Dataset items
_ _ _

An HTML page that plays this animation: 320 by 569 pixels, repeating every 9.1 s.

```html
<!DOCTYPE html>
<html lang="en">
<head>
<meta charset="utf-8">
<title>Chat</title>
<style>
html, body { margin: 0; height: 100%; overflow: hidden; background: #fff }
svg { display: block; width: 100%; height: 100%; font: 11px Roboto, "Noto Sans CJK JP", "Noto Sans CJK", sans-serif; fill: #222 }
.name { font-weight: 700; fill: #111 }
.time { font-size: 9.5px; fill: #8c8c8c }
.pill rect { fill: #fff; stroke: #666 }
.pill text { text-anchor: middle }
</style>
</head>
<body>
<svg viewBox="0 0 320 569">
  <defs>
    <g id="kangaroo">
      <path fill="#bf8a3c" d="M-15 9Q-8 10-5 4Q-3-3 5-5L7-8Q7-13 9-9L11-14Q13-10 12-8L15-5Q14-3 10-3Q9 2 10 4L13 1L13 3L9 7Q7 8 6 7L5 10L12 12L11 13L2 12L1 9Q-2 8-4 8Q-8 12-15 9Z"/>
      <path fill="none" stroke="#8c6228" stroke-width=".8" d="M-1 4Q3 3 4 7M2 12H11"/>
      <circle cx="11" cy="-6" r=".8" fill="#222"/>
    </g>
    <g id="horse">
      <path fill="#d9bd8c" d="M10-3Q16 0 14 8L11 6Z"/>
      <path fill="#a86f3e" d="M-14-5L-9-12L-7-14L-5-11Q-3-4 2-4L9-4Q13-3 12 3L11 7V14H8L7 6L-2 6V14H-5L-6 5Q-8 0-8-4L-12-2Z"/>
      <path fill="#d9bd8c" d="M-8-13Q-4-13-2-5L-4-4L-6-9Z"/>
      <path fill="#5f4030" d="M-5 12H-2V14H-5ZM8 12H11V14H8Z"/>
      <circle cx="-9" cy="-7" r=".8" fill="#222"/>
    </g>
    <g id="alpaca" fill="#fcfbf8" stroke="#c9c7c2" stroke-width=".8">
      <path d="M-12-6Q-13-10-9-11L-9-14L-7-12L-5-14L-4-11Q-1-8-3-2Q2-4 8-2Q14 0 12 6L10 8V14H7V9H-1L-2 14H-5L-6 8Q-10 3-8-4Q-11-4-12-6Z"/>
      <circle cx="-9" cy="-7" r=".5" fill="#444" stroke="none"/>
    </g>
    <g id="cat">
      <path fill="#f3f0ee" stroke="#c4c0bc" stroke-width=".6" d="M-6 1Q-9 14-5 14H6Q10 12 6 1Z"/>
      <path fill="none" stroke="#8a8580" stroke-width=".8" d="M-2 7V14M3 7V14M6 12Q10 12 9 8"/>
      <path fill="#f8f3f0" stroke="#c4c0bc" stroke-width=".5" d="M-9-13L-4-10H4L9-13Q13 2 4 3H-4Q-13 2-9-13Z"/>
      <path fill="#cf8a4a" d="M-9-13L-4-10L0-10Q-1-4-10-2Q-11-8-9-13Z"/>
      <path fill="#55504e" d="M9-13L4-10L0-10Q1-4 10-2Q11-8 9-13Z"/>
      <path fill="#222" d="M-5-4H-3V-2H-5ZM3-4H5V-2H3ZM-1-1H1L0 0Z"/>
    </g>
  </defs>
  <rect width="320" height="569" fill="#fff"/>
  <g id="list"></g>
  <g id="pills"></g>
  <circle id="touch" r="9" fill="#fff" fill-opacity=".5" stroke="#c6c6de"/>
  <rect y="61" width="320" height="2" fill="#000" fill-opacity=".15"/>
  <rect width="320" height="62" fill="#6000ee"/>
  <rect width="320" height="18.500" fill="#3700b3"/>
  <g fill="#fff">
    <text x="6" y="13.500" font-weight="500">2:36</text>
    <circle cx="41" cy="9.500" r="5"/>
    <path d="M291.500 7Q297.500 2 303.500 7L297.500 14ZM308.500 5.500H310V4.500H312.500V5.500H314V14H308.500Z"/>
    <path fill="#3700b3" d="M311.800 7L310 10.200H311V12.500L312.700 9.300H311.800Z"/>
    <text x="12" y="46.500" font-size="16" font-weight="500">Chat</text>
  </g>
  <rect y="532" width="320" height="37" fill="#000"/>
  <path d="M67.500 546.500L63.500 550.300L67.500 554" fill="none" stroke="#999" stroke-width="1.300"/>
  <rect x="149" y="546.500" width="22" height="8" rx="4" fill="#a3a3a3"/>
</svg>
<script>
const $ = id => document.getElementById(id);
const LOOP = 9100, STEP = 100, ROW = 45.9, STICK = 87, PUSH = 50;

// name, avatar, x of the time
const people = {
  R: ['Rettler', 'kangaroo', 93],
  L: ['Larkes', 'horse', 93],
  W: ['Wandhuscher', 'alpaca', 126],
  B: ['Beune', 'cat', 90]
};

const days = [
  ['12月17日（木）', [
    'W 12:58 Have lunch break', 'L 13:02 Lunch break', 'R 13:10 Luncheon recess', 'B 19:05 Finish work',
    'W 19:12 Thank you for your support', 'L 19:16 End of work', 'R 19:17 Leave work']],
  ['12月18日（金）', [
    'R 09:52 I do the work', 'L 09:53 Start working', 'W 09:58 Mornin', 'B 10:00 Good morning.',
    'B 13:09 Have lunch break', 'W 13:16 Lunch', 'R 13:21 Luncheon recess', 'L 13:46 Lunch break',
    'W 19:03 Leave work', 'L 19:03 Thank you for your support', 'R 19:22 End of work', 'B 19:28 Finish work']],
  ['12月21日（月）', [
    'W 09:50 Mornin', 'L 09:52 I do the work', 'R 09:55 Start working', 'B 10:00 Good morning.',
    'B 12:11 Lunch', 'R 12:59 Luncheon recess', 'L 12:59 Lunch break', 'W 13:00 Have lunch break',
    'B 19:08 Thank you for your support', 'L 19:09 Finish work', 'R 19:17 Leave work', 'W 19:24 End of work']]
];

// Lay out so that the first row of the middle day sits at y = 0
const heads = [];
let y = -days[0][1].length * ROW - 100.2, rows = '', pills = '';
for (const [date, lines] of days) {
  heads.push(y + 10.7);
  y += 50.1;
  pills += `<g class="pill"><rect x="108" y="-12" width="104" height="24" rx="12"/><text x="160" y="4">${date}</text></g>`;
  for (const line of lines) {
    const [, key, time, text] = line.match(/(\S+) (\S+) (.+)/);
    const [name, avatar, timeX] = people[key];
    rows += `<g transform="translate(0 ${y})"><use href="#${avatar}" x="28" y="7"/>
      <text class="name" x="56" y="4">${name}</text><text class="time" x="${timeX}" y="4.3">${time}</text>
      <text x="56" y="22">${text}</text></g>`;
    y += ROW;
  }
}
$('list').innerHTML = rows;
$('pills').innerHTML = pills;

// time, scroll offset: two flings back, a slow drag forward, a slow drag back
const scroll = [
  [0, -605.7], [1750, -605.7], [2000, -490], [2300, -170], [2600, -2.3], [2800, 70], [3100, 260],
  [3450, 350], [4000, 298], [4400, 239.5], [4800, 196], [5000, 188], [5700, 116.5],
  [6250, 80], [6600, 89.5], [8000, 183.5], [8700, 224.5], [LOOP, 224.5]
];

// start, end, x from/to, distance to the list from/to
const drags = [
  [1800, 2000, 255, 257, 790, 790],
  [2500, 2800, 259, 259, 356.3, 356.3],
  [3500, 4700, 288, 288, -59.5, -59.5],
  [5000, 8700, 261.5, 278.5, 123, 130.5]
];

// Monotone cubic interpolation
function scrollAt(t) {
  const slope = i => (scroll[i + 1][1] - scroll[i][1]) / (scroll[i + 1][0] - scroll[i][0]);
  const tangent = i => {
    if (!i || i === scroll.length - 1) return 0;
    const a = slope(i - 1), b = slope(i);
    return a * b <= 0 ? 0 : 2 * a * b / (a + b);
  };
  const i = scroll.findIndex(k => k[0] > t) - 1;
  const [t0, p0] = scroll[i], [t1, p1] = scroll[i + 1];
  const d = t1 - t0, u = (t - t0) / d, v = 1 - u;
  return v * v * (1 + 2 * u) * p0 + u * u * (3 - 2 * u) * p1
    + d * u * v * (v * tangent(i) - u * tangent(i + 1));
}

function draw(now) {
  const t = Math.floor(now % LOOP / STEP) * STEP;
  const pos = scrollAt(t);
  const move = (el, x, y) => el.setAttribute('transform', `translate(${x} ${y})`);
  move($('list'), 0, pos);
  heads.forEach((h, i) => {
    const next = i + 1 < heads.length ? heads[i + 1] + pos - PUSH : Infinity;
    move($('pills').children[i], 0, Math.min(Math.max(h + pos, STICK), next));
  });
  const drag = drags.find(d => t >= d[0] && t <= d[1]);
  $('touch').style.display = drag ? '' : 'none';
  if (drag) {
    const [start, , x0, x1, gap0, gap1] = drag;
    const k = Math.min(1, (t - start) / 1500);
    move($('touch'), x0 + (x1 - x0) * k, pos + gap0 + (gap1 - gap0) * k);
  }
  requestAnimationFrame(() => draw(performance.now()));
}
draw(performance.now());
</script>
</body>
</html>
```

_ _ _

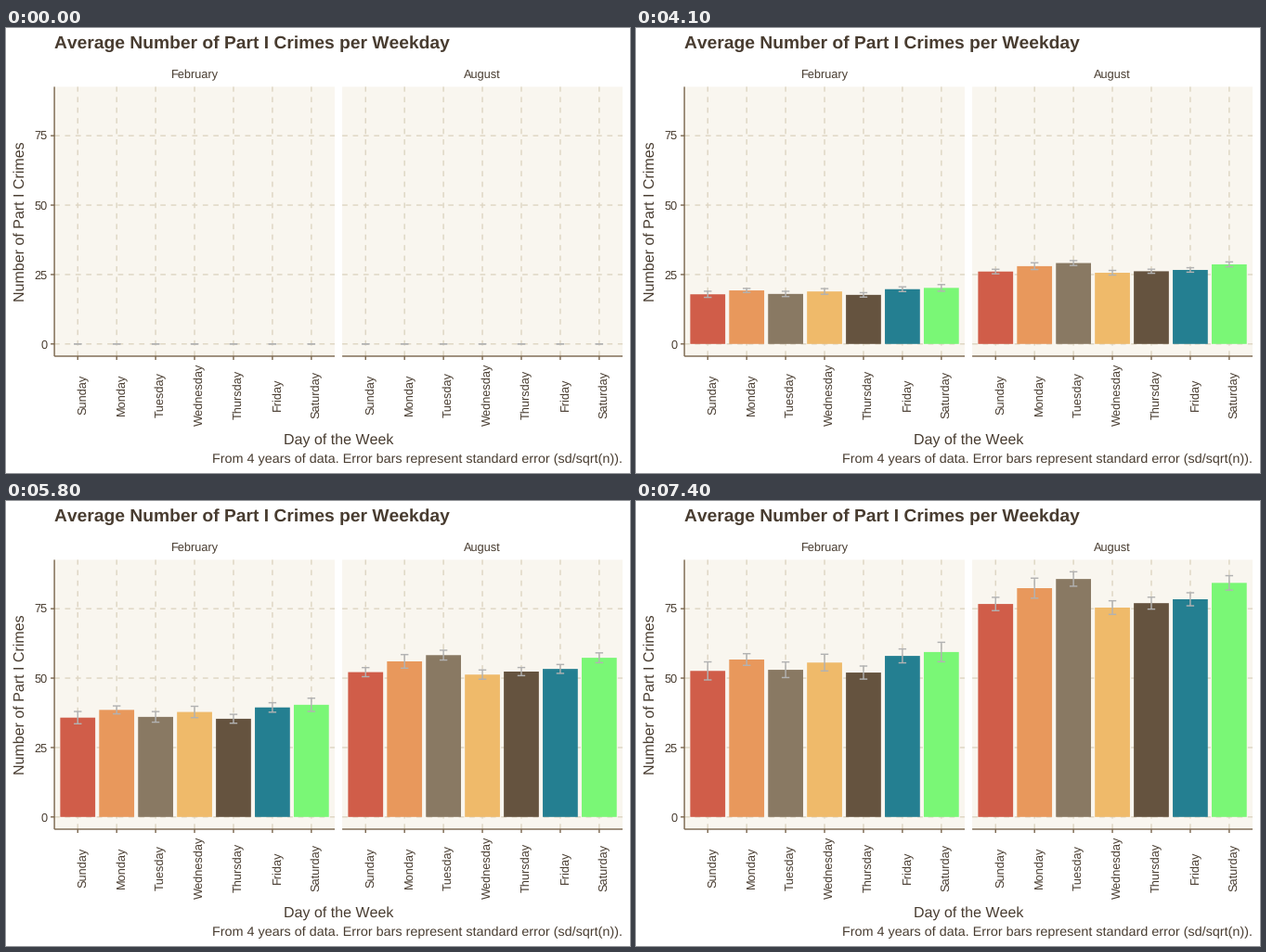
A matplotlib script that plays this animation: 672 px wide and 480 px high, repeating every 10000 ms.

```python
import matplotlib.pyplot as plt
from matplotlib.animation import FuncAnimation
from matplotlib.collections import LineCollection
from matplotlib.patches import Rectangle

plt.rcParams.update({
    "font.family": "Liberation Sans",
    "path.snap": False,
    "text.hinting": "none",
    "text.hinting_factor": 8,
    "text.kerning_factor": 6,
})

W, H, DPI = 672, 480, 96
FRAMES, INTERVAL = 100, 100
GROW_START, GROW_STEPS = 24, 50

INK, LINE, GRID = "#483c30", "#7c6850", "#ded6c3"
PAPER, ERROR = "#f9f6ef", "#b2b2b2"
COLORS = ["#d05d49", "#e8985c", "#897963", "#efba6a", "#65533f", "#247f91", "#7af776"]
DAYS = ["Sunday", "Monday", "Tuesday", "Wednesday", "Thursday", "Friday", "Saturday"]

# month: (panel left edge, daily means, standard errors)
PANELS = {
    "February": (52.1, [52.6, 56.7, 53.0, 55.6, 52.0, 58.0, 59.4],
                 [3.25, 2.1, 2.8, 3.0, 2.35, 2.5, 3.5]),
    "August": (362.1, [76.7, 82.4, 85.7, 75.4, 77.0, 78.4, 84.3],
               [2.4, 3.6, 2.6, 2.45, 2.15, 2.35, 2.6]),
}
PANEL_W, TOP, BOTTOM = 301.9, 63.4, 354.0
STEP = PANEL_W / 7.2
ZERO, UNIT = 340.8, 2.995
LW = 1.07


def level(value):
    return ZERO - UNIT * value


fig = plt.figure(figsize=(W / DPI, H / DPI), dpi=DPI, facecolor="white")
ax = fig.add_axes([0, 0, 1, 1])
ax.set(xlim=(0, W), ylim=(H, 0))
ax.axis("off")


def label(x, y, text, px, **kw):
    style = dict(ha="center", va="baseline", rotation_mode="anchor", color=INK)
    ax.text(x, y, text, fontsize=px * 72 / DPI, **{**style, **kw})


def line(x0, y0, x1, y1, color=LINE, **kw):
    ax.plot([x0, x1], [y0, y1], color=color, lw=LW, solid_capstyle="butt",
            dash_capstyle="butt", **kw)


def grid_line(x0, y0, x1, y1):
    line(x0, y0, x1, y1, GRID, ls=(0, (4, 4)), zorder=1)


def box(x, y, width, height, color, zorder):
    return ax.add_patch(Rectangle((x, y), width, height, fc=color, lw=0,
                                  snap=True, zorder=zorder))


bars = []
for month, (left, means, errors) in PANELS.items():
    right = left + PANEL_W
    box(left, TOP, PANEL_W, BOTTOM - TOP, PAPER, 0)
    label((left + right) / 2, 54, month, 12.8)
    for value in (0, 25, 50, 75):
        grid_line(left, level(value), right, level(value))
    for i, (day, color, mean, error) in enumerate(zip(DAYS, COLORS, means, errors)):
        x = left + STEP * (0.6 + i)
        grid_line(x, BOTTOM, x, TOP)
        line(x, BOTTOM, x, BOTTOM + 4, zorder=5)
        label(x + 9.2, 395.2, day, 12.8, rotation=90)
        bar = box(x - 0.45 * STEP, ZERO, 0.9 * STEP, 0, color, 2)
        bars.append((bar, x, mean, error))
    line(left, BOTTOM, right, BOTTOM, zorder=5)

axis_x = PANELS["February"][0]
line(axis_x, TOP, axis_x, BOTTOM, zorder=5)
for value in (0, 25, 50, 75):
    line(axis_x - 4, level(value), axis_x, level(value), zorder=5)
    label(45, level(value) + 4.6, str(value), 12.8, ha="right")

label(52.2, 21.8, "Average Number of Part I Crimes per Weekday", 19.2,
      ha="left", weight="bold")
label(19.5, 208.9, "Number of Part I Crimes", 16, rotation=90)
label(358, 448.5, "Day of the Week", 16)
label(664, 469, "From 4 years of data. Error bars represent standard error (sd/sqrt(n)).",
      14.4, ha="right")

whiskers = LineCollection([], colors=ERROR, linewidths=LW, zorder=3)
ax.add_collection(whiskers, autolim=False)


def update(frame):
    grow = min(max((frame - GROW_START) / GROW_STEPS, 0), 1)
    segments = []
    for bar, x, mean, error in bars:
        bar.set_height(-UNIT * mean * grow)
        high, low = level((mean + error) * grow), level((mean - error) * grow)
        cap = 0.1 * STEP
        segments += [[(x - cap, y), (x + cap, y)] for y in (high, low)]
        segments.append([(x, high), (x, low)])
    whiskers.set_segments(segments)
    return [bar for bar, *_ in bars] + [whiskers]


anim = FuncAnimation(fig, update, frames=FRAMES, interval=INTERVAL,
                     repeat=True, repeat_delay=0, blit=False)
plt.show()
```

_ _ _

Apply a filter for "STICK" to the data above, then copy each line that matches.

const LOOP = 9100, STEP = 100, ROW = 45.9, STICK = 87, PUSH = 50;
    move($('pills').children[i], 0, Math.min(Math.max(h + pos, STICK), next));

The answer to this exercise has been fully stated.